The special division of the criminal court did not start with me... it began with Justice Moses Richards Johnson and later Justice Ikpala Joseph and I was the third Judge to sit in that court. The idea behind that special division as I knew it was to fast-track serious offences.

What constitutes “serious offences?”

Serious offences:  murder, rape, treason, sedition, economic crimes, infanticide, etc.

You sent at least three journalists to prison. Was there any reason for this attitude towards the journalists? A life imprisonment for Dr. Scattred Janneh for T-shirt distribution….? etc.

Scattered Janneh was found guilty and convicted as charged for treason... I gave him the sentence required by the Gambian law.

And journalists?

I think my court was most accessible to journalists than any other court. No quarrel with them at all.

Sidiq Asemota, Abdul Hamid Adiamoh, Lamin Njie were all sent to prison for contempt?

Asemota misrepresented the facts of a particular case in a way that suggested that I was reckless.... some foreigners were arrested for bypassing the Gamcel Gateway and making a particular high amount in the process... they pleaded guilty and as I was going to pass the sentence, the DPP started pleading that I should impose a lesser amount than the actual loss as fines for them to pay... the economic crimes law requires the full payment as fines... the DPP decided to amend the charge to reflect a lesser amount for which the convicts were ordered to pay...

But Asemota reported that the criminals pleaded guilty on the high amount and I asked them to pay a lesser sum... he was not even in court and I later understood he acted on the instructions of the DPP.  I ordered for his arrest, because it is contempt to misrepresent a court judgment.

I was not responsible for the arrest of Adiamoh.  In the case of Lamin Njie, he inaccurately published a court ruling even before it was delivered... And that is contempt.

Alhagie Jobe.... Daily Observer editor?

Alhagie Jobe was held in preventive custody... he would have been killed if released on bail... he knows this very well...

Who would have killed him?

Verify this from him and he would open up to you. I don’t want to embarrass him by revealing details that he might not want to be public.

Ok. I Understand. Have you ever met or spoken with Jammeh about your work?

Not at all.... I met him about three times during my swearing in as a Judge; during the submission of the report of my Commission of Inquiry; and during the swearing in of Chief Justice Agyemang.  I never met him privately. I never met him officially or otherwise about my work.
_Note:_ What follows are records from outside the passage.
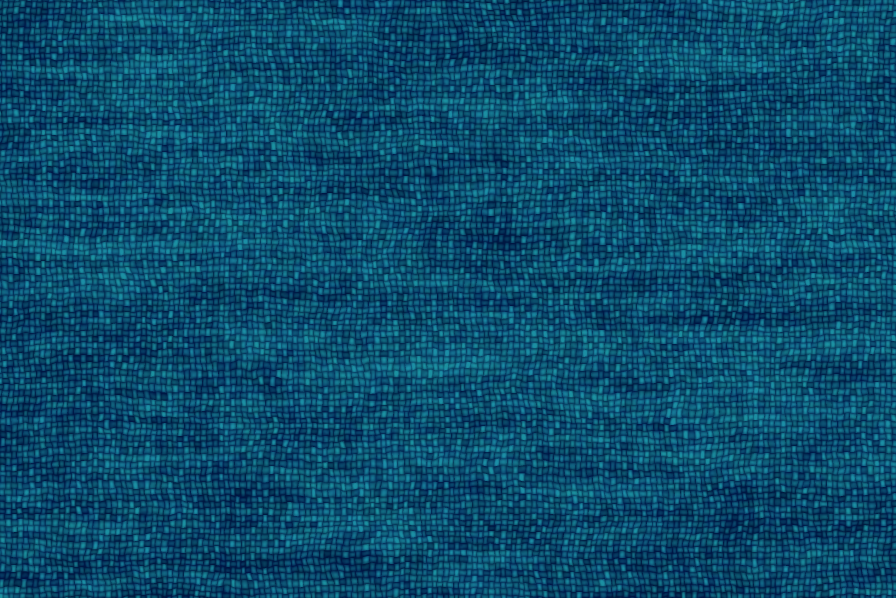
Write a WebGL 2 fragment shader that draws this texture.

```glsl
#version 300 es
precision highp float;

uniform vec2 u_resolution;
out vec4 fragColor;

const float PI = 3.14159265;
const vec2 THREADS = vec2(104.0, 92.0);   // warp and weft threads per canvas height
const vec3 DEEP_BLUE = vec3(0.0, 0.13, 0.29);
const vec3 BRIGHT_TEAL = vec3(0.09, 0.49, 0.58);

float hash(vec2 p) {
    vec3 q = fract(vec3(p.xyx) * 0.1031);
    q += dot(q, q.yzx + 33.33);
    return fract((q.x + q.y) * q.z);
}

float noise(vec2 p) {
    vec2 cell = floor(p);
    vec2 f = fract(p);
    f = f * f * (3.0 - 2.0 * f);
    float low = mix(hash(cell), hash(cell + vec2(1.0, 0.0)), f.x);
    float high = mix(hash(cell + vec2(0.0, 1.0)), hash(cell + vec2(1.0)), f.x);
    return mix(low, high, f.y);
}

float centredNoise(vec2 p) {
    return noise(p + 71.0) - 0.5;
}

// Rounded yarn: dark along its sides, dipping gently at its ends
float yarnHeight(float across, float along, float dip) {
    return pow(max(cos(PI * across), 0.0), 0.85) * (1.0 - dip + dip * cos(PI * along));
}

// Slow drift that keeps the threads from running perfectly straight
vec2 threadCoords(vec2 uv) {
    vec2 drift = vec2(centredNoise(uv * vec2(9.0, 14.0)),
                      centredNoise(uv * vec2(7.0, 12.0) + 40.0));
    vec2 wobble = vec2(centredNoise(uv * vec2(60.0, 45.0) + 90.0),
                       centredNoise(uv * vec2(50.0, 60.0) + 150.0));
    return uv * THREADS + 1.1 * drift + 0.45 * wobble;
}

float weaveTone(vec2 p) {
    vec2 cell = floor(p);
    vec2 f = fract(p) - 0.5;
    bool warpOnTop = mod(cell.x + cell.y, 2.0) < 0.5;

    float warp = 1.12 * yarnHeight(f.x, f.y, 0.45);
    float weft = 0.84 * yarnHeight(f.y, f.x, 0.35);
    float height = warpOnTop ? warp : weft;

    // Uneven dye: along each yarn, and from one crossing to the next
    float warpDye = centredNoise(vec2(cell.x * 1.7, p.y * 0.07));
    float weftDye = centredNoise(vec2(p.x * 0.07, cell.y * 1.7) + 200.0);
    float dye = warpOnTop ? 0.25 * warpDye + 0.15 * weftDye : 0.38 * weftDye;
    float crossing = 0.5 * (hash(cell + 11.0) - 0.5);
    return 0.9 * height + dye + crossing * (0.45 + 0.75 * height);
}

// Broad cloth shading: horizontal slubs, faint upright bands, soft patches
float clothShade(vec2 uv, float aspect) {
    float slubs = 0.30 * centredNoise(uv * vec2(5.0, 34.0))
                + 0.22 * centredNoise(uv * vec2(12.0, 60.0) + 30.0);
    float bands = 0.10 * centredNoise(uv * vec2(26.0, 3.0) + 60.0);
    float patches = 0.16 * centredNoise(uv * 3.0 + 120.0);
    vec2 edge = abs(uv / vec2(aspect, 1.0) - 0.5) * 2.0;
    float falloff = 0.09 * pow(edge.y, 4.0) + 0.05 * pow(edge.x, 6.0);
    return slubs + bands + patches - falloff;
}

vec3 clothColour(vec2 uv, float aspect) {
    float fibre = 0.16 * centredNoise(uv * vec2(210.0, 250.0));
    float tone = weaveTone(threadCoords(uv)) + clothShade(uv, aspect) + fibre;
    vec3 colour = mix(DEEP_BLUE, BRIGHT_TEAL, clamp(tone, -0.12, 1.2));
    float hueShift = centredNoise(uv * vec2(70.0, 90.0) + 300.0);
    return max(colour + hueShift * vec3(0.0, 0.02, -0.04), 0.0);
}

void main() {
    float aspect = u_resolution.x / u_resolution.y;
    vec3 sum = vec3(0.0);

    // Average a 3 by 3 grid of samples to smooth the yarn edges
    for (int i = 0; i < 9; i++) {
        vec2 offset = (vec2(i % 3, i / 3) - 1.0) / 3.0;
        sum += clothColour((gl_FragCoord.xy + offset) / u_resolution.y, aspect);
    }
    fragColor = vec4(sum / 9.0, 1.0);
}
```
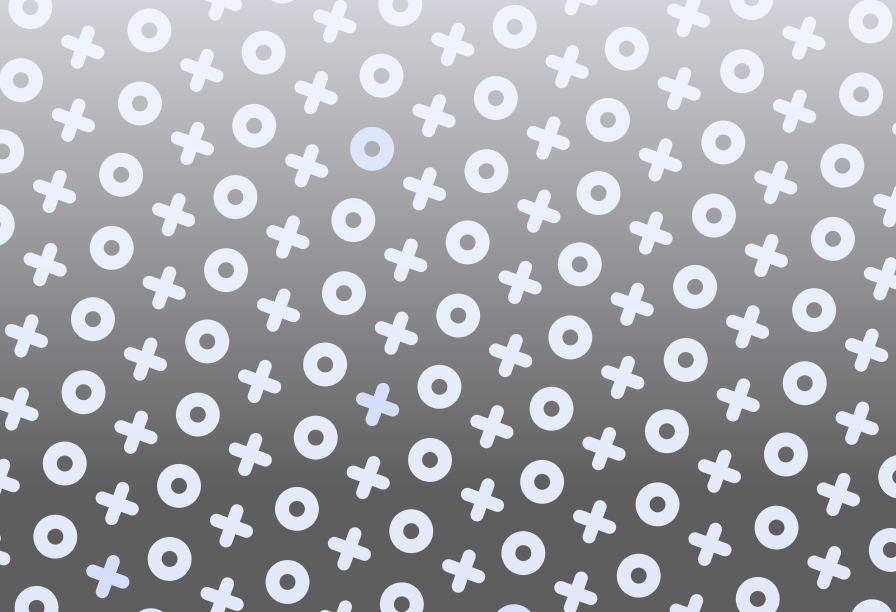
Reproduce this pattern procedurally as a WebGL 2 fragment shader.

```glsl
#version 300 es
precision highp float;
// Pale rings and round-ended crosses on a tilted lattice over a grey gradient.
// Each cell holds one ring and one cross; rows and columns are slightly offset,
// and a few marks selected by modular hashes have a bluer tint.
uniform vec2 u_resolution;
out vec4 outColor;

// Lengths are fractions of a canvas 768 units wide, y pointing down.
const float CANVAS_WIDTH = 768.0;
const float TILT = 0.1929;
const float CROSS_TURN = 0.157;
const vec2 PITCH = vec2(100.87, 63.05);
const vec2 FIRST_RING = vec2(26.7, 1.0);
const vec2 CROSS_OFFSET = vec2(50.7, 25.0);
const float ODD_ROW_SHIFT = 4.1;
const float COLUMN_SHIFT[6] = float[6](0.0, 3.06, 2.0, 4.1, 3.06, 0.1);

const vec3 SKY_TOP = vec3(0.825, 0.825, 0.847);
const vec3 SKY_BOTTOM = vec3(0.368);
const vec3 MARK_TOP = vec3(0.942, 0.955, 0.997);
const vec3 MARK_BOTTOM = vec3(0.885, 0.91, 0.98);
const vec3 MARK_TINT = vec3(0.835, 0.87, 1.0);

// Coordinates of p in axes turned by the given angle.
vec2 turn(vec2 p, float angle) {
  float c = cos(angle), s = sin(angle);
  return vec2(c * p.x + s * p.y, c * p.y - s * p.x);
}

float ringDistance(vec2 p, float inner, float outer) {
  return abs(length(p) - 0.5 * (inner + outer)) - 0.5 * (outer - inner);
}

// Two equal capsules, folded onto one arm.
float crossDistance(vec2 p, float reach, float radius) {
  p = abs(p);
  p = p.x > p.y ? p : p.yx;
  return length(vec2(max(p.x - reach, 0.0), p.y)) - radius;
}

float coverage(float d, float pixel) {
  return clamp(0.5 - d / pixel, 0.0, 1.0);
}

// 1 when the key falls in the chosen residue class.
float selected(float key, float modulus, float residue) {
  return 1.0 - step(0.5, abs(mod(key + 0.25, modulus) - 0.25 - residue));
}

vec2 cellOrigin(vec2 cell) {
  float shift = COLUMN_SHIFT[int(mod(cell.x + 0.5, 6.0))];
  shift += ODD_ROW_SHIFT * floor(mod(cell.y + 0.5, 2.0));
  return FIRST_RING + cell * PITCH + vec2(shift, 0.0);
}

void main() {
  float pixel = CANVAS_WIDTH / u_resolution.x;
  vec2 p = vec2(gl_FragCoord.x, u_resolution.y - gl_FragCoord.y) * pixel;
  float down = 1.0 - gl_FragCoord.y / u_resolution.y;

  // Background gradient, flat near the bottom
  vec3 color = mix(SKY_TOP, SKY_BOTTOM, clamp(down / 0.8, 0.0, 1.0));
  vec3 markColor = mix(MARK_TOP, MARK_BOTTOM, down);

  // Marks of the nearest cells
  vec2 q = turn(p, TILT);
  vec2 home = floor((q - FIRST_RING) / PITCH);
  for (int j = -1; j <= 1; j++) {
    for (int i = -1; i <= 1; i++) {
      vec2 cell = home + vec2(i, j);
      vec2 local = q - cellOrigin(cell);

      float ring = coverage(ringDistance(local, 6.8, 18.8), pixel);
      float ringTint = selected(13.0 * cell.x + cell.y, 32.0, 8.0);
      color = mix(color, mix(markColor, MARK_TINT, 0.65 * ringTint), ring);

      vec2 arm = turn(local - CROSS_OFFSET, CROSS_TURN);
      float plus = coverage(crossDistance(arm, 13.7, 5.6), pixel);
      float key = 23.0 * cell.x + 17.0 * cell.y + cell.x * cell.y;
      float plusTint = selected(key, 37.0, 1.0);
      color = mix(color, mix(markColor, MARK_TINT, plusTint), plus);
    }
  }
  outColor = vec4(color, 1.0);
}
```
Well. Thanks for taking your time and talking to me.

Thank-you for creating time to find out the truth. God bless you. 

Source: Picture: Justice Emmanuel Nkea